Punch charge man in dash from Sydney bail hearing to bedside vigil for brother on life support
An Irishman facing assault charges for a single punch attack on his brother was at his bedside in hospital last night after being released from custody in Sydney.
And the four sisters of punch victim Patrick Lyttle, who has been placed on a life support machine, are planning to jet from Ireland to New South Wales to join their injured brother at St Vincent's hospital.
Barry Lyttle (33) choked back tears as he was granted bail by an Australian court so he could visit brother Patrick.
Their father, Oliver Lyttle (74), who is a former boxer, told reporters the pair had been inseparable as children.
"They have loved each other since they were kids," said the emotional father, a professional boxer in the 1960s.
He and his older son shared a long emotional hug outside Central Local Court in Sydney, with Barry putting his arms around his father's shoulder before Oliver spoke out about his sons.
He thanked St Vincent's Hospital staff and the general public "for their sympathy".
"My son (Patrick), I think he's not great so I'm going to go over (to the hospital)," he told reporters.
Barry, originally from Belfast but living in recent years in Ballycastle, Co Antrim, has been charged with grievous bodily harm after an incident outside a nightclub in Sydney's popular King's Cross district in the early hours of Saturday.
He was granted strict bail in the Central Local Court yesterday.
Police did not oppose his release but said there was a risk that he would fail to appear.
However, magistrate Les Mabbutt said those risks could be mitigated and he imposed strict bail conditions including that he reside with his aunt in Blacktown, report weekly to police, surrender his passport and refrain from drinking alcohol.
He said that alcohol was present but it did not appear to have been an issue in the incident.
Police prosecutor Stewart Thompson said Barry should not consume alcohol within 12 hours of visiting his brother.
Patrick remained on life support in St Vincent's Hospital last night in a critical but stable condition. He had received surgery to relieve bleeding on his brain after falling backwards and hitting his head on the pavement, allegedly after a punch from his brother Barry.
Barry had wept during his court appearance.
His lawyer, Chris Watson, said his client was "devastated" and wanted to spend most of his time by his brother's bed in hospital while out on bail.

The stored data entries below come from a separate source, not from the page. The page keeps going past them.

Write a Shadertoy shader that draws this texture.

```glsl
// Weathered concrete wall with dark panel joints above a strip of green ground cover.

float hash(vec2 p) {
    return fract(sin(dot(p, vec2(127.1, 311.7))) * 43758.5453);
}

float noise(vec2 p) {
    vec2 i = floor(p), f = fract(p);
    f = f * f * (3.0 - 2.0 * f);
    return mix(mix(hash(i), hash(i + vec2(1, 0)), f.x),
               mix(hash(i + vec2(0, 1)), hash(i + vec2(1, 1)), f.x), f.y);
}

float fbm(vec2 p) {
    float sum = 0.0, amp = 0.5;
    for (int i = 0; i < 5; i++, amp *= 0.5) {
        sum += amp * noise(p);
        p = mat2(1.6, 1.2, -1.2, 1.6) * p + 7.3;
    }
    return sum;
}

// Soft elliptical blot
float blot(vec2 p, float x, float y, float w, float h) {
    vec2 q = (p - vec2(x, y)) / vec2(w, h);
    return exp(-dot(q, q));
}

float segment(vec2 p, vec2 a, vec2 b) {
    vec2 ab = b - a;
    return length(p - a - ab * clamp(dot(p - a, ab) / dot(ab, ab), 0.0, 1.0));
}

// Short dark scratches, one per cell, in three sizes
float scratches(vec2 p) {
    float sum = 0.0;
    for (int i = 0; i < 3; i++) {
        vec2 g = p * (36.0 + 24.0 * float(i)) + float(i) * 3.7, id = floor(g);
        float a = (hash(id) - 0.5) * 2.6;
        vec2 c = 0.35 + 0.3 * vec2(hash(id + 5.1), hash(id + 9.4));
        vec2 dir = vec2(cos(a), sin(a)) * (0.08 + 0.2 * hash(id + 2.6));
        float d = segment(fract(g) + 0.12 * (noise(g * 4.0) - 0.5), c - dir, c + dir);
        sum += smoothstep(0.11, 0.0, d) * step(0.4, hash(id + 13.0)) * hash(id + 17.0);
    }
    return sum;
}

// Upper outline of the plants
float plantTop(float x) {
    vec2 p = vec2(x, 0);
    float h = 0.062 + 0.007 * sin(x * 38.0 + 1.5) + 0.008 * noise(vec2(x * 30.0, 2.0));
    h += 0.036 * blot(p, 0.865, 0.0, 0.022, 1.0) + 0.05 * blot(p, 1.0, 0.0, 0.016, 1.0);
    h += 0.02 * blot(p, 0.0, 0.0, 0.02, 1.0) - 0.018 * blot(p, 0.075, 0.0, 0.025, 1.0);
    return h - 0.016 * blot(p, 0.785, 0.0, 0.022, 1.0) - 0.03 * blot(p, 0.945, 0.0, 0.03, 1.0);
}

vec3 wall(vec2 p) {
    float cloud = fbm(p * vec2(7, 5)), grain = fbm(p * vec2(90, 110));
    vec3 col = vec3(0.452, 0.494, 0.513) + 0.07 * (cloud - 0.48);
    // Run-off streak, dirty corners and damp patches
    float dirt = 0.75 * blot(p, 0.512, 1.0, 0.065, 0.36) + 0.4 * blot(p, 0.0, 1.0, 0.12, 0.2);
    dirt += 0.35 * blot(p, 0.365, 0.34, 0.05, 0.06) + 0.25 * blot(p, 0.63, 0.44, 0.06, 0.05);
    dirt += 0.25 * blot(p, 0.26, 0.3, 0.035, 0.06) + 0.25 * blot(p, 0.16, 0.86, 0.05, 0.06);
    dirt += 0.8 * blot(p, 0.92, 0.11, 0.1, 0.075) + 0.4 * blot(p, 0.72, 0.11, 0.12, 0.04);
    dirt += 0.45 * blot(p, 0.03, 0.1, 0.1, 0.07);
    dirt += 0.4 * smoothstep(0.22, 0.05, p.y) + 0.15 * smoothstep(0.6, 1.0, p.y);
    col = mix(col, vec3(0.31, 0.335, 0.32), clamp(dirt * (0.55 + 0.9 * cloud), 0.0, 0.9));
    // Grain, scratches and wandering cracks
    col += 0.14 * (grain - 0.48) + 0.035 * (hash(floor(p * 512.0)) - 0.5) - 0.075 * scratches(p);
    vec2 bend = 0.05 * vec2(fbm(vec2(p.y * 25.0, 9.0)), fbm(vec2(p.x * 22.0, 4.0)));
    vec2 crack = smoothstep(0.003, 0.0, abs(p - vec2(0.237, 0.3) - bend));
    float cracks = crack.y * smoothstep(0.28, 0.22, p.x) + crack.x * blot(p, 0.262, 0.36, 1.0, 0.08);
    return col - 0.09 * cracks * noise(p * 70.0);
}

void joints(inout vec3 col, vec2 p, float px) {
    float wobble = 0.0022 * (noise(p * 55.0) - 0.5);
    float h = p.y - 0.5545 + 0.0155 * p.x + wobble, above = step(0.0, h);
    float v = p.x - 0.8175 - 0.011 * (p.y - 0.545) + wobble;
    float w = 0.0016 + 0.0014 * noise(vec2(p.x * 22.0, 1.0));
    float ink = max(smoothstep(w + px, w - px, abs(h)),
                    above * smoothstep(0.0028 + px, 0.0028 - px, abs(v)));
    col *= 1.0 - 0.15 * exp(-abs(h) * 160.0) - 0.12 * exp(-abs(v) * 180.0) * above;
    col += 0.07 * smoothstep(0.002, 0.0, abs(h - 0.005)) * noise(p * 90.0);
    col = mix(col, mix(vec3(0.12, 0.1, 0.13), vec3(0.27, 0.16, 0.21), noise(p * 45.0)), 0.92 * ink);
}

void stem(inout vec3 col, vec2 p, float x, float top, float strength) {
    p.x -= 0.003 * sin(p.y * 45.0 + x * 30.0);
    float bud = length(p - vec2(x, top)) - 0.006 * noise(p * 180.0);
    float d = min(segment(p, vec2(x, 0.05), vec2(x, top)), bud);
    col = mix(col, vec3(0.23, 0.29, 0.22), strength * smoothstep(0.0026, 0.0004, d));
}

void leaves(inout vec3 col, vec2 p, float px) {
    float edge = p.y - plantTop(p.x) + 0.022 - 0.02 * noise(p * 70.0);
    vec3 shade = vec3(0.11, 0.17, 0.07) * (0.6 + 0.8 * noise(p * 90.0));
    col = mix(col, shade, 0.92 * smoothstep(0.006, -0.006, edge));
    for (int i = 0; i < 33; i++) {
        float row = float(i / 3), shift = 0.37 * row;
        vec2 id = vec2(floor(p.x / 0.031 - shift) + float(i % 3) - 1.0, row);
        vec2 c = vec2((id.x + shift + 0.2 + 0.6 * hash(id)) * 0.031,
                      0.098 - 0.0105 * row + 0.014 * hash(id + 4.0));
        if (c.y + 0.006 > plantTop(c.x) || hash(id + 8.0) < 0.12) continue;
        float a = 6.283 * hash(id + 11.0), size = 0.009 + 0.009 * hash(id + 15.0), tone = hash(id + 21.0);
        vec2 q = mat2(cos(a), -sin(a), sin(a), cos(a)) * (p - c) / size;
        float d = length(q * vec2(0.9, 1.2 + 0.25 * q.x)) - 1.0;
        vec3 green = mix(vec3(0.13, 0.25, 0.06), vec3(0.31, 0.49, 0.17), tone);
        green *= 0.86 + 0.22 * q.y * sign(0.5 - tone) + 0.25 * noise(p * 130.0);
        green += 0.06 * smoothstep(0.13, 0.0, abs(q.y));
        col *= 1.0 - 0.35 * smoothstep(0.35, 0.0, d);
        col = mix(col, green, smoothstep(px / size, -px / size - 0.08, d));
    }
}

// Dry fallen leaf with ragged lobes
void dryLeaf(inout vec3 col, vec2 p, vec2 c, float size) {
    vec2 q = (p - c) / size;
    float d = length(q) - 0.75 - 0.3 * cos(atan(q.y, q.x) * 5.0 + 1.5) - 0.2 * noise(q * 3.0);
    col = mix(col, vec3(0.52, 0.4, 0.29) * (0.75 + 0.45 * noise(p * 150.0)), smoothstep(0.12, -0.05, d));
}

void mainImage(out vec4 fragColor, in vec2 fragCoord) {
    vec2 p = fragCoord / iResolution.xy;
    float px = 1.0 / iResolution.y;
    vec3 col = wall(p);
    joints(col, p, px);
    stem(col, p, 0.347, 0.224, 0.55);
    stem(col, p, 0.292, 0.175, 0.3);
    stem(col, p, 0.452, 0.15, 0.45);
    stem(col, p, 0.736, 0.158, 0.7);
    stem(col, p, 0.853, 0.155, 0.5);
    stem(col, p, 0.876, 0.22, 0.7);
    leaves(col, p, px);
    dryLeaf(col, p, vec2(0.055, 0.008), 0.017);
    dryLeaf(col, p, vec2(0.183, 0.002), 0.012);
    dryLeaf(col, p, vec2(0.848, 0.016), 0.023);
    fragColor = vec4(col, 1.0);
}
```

"(They) are very close and (he) is very distressed," Mr Watson said.
He said the family were not wealthy and a friend could offer only $2,000 (£1,061) surety.
His passport has also been surrendered to the court's registrar.
Barry was remanded on bail and will next appear in the same court on January 20.
Last night he visited his ill brother for the first time.
Barry and his father Oliver had arrived in Australia from Ballycastle, Co Antrim, just seven days ago to visit Patrick, who has been travelling around Australia for more than six months.
The brothers had exchanged messages on Facebook for three months before the incident.
In two of them, Barry had told Patrick to "stay safe".
It was supposed to be a wonderful family reunion on the other side of the world from their home in Northern Ireland. But laughter turned to tragedy in the early hours of Saturday morning when brothers Patrick and Barry Lyttle allegedly came to blows in a Sydney street. Today, Patrick is now on a hospital life support machine and Barry is facing trial over claims he threw a punch that made his brother fall and hit his head on the pavement, causing bleeding on his brain.